Green Tea: Does it deserve the hype?
Green Tea: Does it deserve the hype?
A little background
Tea is the most widely consumed beverage in the world next to water, with the awareness of the extensive benefits of tea existing for centuries by Asian communities. Green tea fermentation is inhibited through rapid steaming of the leaves, with the final product containing naturally occurring flavonoids and caffeine. Through the manufacturing process of no fermentation, green tea preserves high quantities of a sub-group of flavonoids: the catechin polyphenols. Epigallocatechin gallate (EGCG), epigallocatechin (EGC), epicatechin gallate (ECG) and epicatechin (EC) are the main polyphenols accountable for other beneficial effects such as the antioxidant and anti-mutagenic potential. EGCG is the most abundant and is thought to be the most pharmacologically active catechin. A typical average cup of green tea contains between 100-300 mg of total catechins and 50-90mg of caffeine. It is the Green Tea Extract (GTE) that is taken from the leaves and manufactured into various forms such as capsules, or powdered supplements along with other ‘fat burning’ ingredients.
Does it actually aid in fat burning?
A few studies have looked into the varied levels of catechins within green tea and how they affect long term fat reduction. In a 12 week study, one set of testing subjects were provided with a green tea beverage containing 583mg of catechins to consume every day, along with a control group of the only 96mg of catechins to consume every day (similar to a standard cup of green tea). This study found a greater decrease in body weight, fat mass, visceral fat and subcutaneous fat seen in the high catechin group compared with the low catechin group. These results are even more interesting due to the fact that the caffeine content in both trial groups was very similar. This is also backed by another study that has shown that 24-hour energy expenditure increases further when green tea extract is added to caffeine. This helps draw the conclusion that the fat reduction effects derive from the high levels of catechins within the testing drinks.
In other studies, however, it was found that individuals of Asian populations found greater weight loss over a 12 week period (1.51kg) compared to that of Caucasian populations (0.82 kg). It is therefore postulated that these result occurred due to a higher habitual caffeine intake for the Caucasians compared with the Asian populations, potentially caused a possible decrease in sensitivity to the effects of caffeine and catechins through high levels of consumption.
In more acute cases fat oxidation rates (fat burning) during exercise have also found positive effects through GTE administration. In one study, fat oxidation rates during moderate intensity exercise after ingestion of GTE (with no caffeine) in healthy young men.

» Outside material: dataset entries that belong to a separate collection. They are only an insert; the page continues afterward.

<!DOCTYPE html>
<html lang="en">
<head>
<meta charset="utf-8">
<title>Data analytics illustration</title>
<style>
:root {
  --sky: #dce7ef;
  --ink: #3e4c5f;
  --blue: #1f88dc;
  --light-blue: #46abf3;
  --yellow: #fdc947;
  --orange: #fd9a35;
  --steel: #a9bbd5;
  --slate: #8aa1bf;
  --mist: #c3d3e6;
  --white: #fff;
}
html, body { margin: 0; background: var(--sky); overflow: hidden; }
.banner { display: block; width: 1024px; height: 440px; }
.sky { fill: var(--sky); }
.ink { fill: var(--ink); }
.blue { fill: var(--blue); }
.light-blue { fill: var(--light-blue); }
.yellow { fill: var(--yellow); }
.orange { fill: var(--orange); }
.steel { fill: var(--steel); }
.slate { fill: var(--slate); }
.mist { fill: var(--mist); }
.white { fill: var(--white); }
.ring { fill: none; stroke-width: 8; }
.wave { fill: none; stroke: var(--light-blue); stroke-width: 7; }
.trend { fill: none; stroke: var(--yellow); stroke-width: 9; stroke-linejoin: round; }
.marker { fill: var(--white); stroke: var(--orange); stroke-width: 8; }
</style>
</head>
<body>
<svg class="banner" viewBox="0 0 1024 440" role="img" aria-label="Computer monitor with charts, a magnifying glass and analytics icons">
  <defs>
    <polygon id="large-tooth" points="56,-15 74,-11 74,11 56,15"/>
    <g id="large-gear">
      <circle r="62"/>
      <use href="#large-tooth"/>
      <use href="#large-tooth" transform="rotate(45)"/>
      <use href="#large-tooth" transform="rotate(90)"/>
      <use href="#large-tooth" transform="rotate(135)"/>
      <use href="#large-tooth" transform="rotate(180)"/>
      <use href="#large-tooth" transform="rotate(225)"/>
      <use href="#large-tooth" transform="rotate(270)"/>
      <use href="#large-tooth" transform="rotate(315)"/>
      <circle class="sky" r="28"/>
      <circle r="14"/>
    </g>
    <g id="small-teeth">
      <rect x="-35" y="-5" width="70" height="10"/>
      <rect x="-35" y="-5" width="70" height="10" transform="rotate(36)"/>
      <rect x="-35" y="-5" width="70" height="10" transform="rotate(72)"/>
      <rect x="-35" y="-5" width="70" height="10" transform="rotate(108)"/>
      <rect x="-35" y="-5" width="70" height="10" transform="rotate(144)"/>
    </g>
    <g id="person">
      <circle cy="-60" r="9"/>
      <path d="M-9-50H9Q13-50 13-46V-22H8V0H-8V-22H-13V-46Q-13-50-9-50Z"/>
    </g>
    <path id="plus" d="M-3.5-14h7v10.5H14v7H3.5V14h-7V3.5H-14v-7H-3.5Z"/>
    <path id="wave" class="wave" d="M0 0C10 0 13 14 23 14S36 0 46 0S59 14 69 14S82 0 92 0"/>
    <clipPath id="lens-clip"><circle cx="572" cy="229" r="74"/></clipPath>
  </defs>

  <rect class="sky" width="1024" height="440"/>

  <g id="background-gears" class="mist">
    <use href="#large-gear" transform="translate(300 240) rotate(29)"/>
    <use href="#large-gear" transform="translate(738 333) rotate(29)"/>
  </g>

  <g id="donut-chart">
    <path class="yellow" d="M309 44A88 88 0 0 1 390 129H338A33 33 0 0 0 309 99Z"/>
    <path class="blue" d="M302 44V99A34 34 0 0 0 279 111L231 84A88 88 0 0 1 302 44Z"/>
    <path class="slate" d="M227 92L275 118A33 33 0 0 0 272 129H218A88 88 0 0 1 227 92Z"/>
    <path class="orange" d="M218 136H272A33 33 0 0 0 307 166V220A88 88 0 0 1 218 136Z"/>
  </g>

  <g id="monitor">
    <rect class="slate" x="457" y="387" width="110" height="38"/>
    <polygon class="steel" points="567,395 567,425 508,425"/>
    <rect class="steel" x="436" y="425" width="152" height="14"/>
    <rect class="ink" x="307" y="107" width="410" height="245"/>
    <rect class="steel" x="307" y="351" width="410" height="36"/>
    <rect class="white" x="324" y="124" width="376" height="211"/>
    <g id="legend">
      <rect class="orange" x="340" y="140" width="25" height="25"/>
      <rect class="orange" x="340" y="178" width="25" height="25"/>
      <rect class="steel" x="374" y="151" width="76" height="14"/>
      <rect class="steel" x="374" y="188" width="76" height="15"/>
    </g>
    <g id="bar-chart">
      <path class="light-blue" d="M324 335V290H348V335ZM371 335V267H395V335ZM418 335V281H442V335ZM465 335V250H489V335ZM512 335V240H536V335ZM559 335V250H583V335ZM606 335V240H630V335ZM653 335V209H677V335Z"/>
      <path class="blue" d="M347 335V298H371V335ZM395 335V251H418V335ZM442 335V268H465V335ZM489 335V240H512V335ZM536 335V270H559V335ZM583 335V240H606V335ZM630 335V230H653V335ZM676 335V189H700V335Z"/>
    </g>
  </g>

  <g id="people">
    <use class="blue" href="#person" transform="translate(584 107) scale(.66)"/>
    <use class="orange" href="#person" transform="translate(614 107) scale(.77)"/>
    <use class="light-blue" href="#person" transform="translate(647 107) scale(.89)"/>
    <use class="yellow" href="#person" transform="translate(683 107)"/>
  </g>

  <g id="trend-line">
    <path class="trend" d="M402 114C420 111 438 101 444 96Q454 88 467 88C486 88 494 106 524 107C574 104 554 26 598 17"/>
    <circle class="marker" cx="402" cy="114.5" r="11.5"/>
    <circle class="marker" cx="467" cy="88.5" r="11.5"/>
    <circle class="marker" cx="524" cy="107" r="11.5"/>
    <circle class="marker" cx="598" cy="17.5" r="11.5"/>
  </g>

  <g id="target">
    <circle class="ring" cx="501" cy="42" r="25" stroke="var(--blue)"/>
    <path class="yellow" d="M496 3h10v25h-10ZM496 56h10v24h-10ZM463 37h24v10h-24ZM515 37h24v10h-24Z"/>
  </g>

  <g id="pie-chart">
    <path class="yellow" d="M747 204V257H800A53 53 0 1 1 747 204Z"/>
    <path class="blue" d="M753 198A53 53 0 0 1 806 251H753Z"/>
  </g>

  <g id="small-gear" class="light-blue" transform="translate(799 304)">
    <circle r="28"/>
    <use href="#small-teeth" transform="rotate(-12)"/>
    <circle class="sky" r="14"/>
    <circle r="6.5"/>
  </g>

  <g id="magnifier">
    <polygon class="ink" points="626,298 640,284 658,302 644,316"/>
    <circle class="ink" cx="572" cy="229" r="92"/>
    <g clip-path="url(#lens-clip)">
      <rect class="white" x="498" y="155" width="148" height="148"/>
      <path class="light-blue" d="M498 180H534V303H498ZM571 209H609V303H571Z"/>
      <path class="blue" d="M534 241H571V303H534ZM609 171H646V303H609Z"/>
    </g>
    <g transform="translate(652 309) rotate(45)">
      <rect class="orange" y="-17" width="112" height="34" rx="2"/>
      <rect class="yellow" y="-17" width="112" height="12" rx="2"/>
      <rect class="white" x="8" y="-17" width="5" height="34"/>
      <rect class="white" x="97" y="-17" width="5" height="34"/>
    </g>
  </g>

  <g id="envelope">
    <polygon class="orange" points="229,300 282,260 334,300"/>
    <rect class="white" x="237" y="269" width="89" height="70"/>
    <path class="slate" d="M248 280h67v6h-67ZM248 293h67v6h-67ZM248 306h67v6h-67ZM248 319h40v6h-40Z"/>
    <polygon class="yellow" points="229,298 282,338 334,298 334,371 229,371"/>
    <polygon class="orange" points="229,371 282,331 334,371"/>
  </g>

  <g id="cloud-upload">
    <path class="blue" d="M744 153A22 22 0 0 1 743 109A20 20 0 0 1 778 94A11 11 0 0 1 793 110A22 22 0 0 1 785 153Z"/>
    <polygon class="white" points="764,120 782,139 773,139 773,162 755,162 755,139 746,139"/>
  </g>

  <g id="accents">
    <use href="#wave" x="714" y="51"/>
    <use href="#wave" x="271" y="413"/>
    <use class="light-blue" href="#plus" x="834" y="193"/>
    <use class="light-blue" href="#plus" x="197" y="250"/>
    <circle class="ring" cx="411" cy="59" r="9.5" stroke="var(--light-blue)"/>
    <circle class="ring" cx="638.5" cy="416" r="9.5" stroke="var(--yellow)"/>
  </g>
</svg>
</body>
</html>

It was found that the ingestion of GTE increased whole-body fat oxidation significantly more than that of a placebo trial, again supporting the fact that GTE effects work independently of caffeine.

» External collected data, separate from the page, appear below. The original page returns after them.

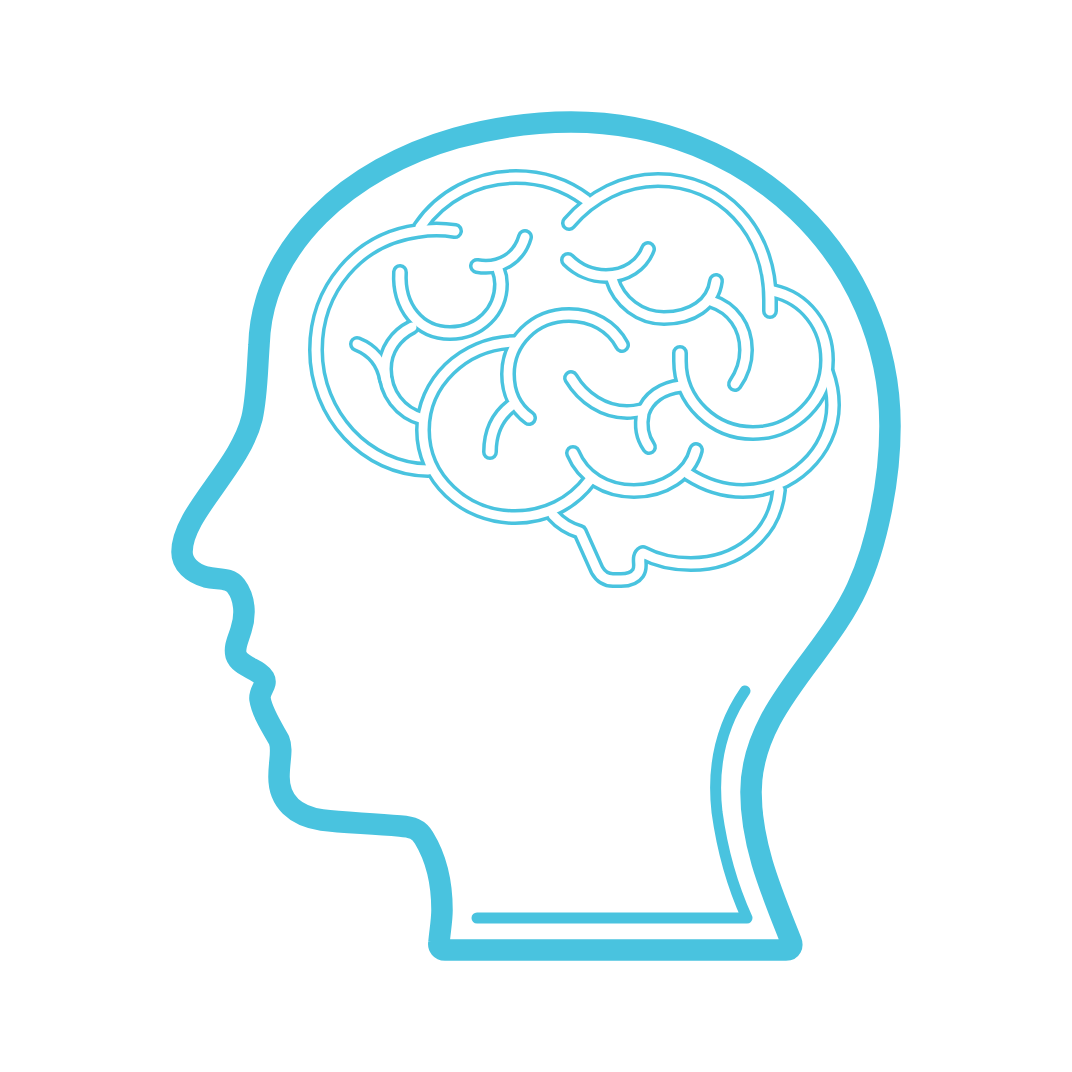
<!DOCTYPE html>
<html lang="en">
<head>
<meta charset="utf-8">
<title>Head with brain</title>
<style>
  :root { --line: #49c3df; --paper: #ffffff; }
  html, body { margin: 0; background: var(--paper); overflow: hidden; }
  .icon { display: block; width: 1072px; height: 1072px; fill: none; stroke: var(--line); stroke-linecap: round; stroke-linejoin: round; }
  .head { stroke-width: 21.5; }
  .neck-accent { stroke-width: 11; }
  .brain-edge { stroke-width: 16; }
  .brain-core { stroke: var(--paper); stroke-width: 9; }
</style>
</head>
<body>
<svg class="icon" viewBox="0 0 1072 1072" role="img" aria-label="Head in profile with a brain">
  <defs>
    <g id="brain-folds">
      <!-- Outer lobes -->
      <path d="M455 231C443 229 430 229 418 231C358 239 316 289 316 350C316 415 366 469 428 470"/>
      <path d="M420 227C441 196 477 177 516 177C542 177 566 185 586 200"/>
      <path d="M569 223C592 196 624 180 658 180C722 180 770 230 770 300V311"/>
      <path d="M680 353V361C680 402 714 433 753 433C794 433 827 400 827 360C827 326 805 298 773 291"/>
      <path d="M827 372C831 383 833 394 833 405C833 452 791 491 743 491C723 491 705 485 688 474"/>
      <path d="M573 453C583 477 606 491 634 491C664 491 690 474 696 450"/>
      <path d="M515 342C463 343 423 383 423 430C423 478 464 517 515 517C545 517 572 504 590 480"/>
      <!-- Cerebellum and stem -->
      <path d="M779 490C775 534 738 564 691 564C673 564 656 560 643 553C636 557 643 566 638 573C634 579 627 580 621 580H613C606 580 601 577 597 570L580 532C570 529 561 524 553 515"/>
      <!-- Front folds -->
      <path d="M400 272C398 307 419 333 450 333C480 333 501 311 501 284C501 279 500 274 498 269"/>
      <path d="M477 266C500 270 519 258 525 237"/>
      <path d="M357 344C372 350 383 362 386 380"/>
      <path d="M412 327C396 335 385 350 385 369C385 393 400 413 423 419"/>
      <!-- Middle folds -->
      <path d="M622 345C612 326 592 315 569 315C534 315 508 342 508 374C508 392 515 408 529 418"/>
      <path d="M490 452C490 433 497 417 511 406"/>
      <path d="M571 378C583 398 604 412 627 412C633 412 638 411 643 410"/>
      <path d="M649 447C642 437 640 427 643 413C648 398 662 388 681 386"/>
      <!-- Upper folds -->
      <path d="M568 260C578 270 592 276 606 276C626 276 642 265 648 249"/>
      <path d="M612 279C619 302 640 318 664 318C692 318 713 304 716 281"/>
      <path d="M711 301C733 308 746 327 746 350C746 363 742 374 735 384"/>
    </g>
  </defs>
  <path class="head" d="M445 950H786C791 950 793 946 791 941C772 893 751 845 751 792C751 739 782 698 813 657C830 634 846 612 857 588C877 545 890 480 890 426C890 258 750 122 571 122C530 122 492 128 456 138C350 168 262 245 259 345C257 372 257 396 252 418C240 468 182 513 182 552C182 564 192 573 206 577C218 580 229 577 236 586C245 598 246 615 241 630C238 640 234 647 236 655C240 667 259 669 264 678C268 685 259 690 260 699C262 712 271 726 279 740C283 750 279 760 279 777C279 801 295 816 322 820C345 823 370 823 400 826C412 827 419 829 424 838C438 861 442 885 442 910C442 920 440 931 439 942C438 947 441 950 445 950Z"/>
  <path class="neck-accent" d="M477 918H747C731 883 722 848 717 812C712 768 721 726 745 691"/>
  <use class="brain-edge" href="#brain-folds"/>
  <use class="brain-core" href="#brain-folds"/>
</svg>
</body>
</html>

It has also been observed that GTE significantly reduced insulin concentrations (the hormone responsible for regulating blood sugars) following an oral glucose tolerance test. This data is significantly important as insulin is by far the most potent inhibitor of lipolysis (fat breakdown) with even a slight increase in plasma insulin suppressing the lipolytic rate by more than 50% below baseline levels.
So how does it work?
It has been known for years that caffeine can increase the fat oxidation process. So without getting too complex here is how it does so. Caffeine stimulates the sympathetic nervous system (SNS) resulting in a rise to the circulating catecholamines: epinephrine (adrenalin) and norepinephrine. These hormones, secreted by the adrenal gland, are the primary mediators of adipocyte (fat cell) lipolysis (fat breakdown) via beta-adrenergic receptor stimulation. This results in more fat being available in the blood to be used as energy in the working muscles.
Another proposed mechanism from the catechins in green tea is through enzyme inhibition of Catechol-O-methyltransferase (COMT). COMT is an intracellular enzyme that has been shown to degrade catechol compounds. GTE ingestion has been exposed to directly inhibit COMT through the resulting high concentrations of EGCG. There is also is a difference in responses to certain populations that may also be due to the wide variability in the activity of COMT, which has shown to vary as much as three fold between individuals and populations.
These synergistic actions of both caffeine and EGCG are suggested to result in the increase rates of fat oxidation following GTE ingestion. The main body of literature suggests that GTE + caffeine can stimulate amplified fat oxidation and reduce body fat over time. However there is shown disparities to these effects depending on habitual caffeine consumption, race or the amounts and distribution of GTE + caffeine mixtures. The high individuality of response and some contradictory research suggest that GTE as an ergogenic aid may not work for everyone looking to reduce body fat.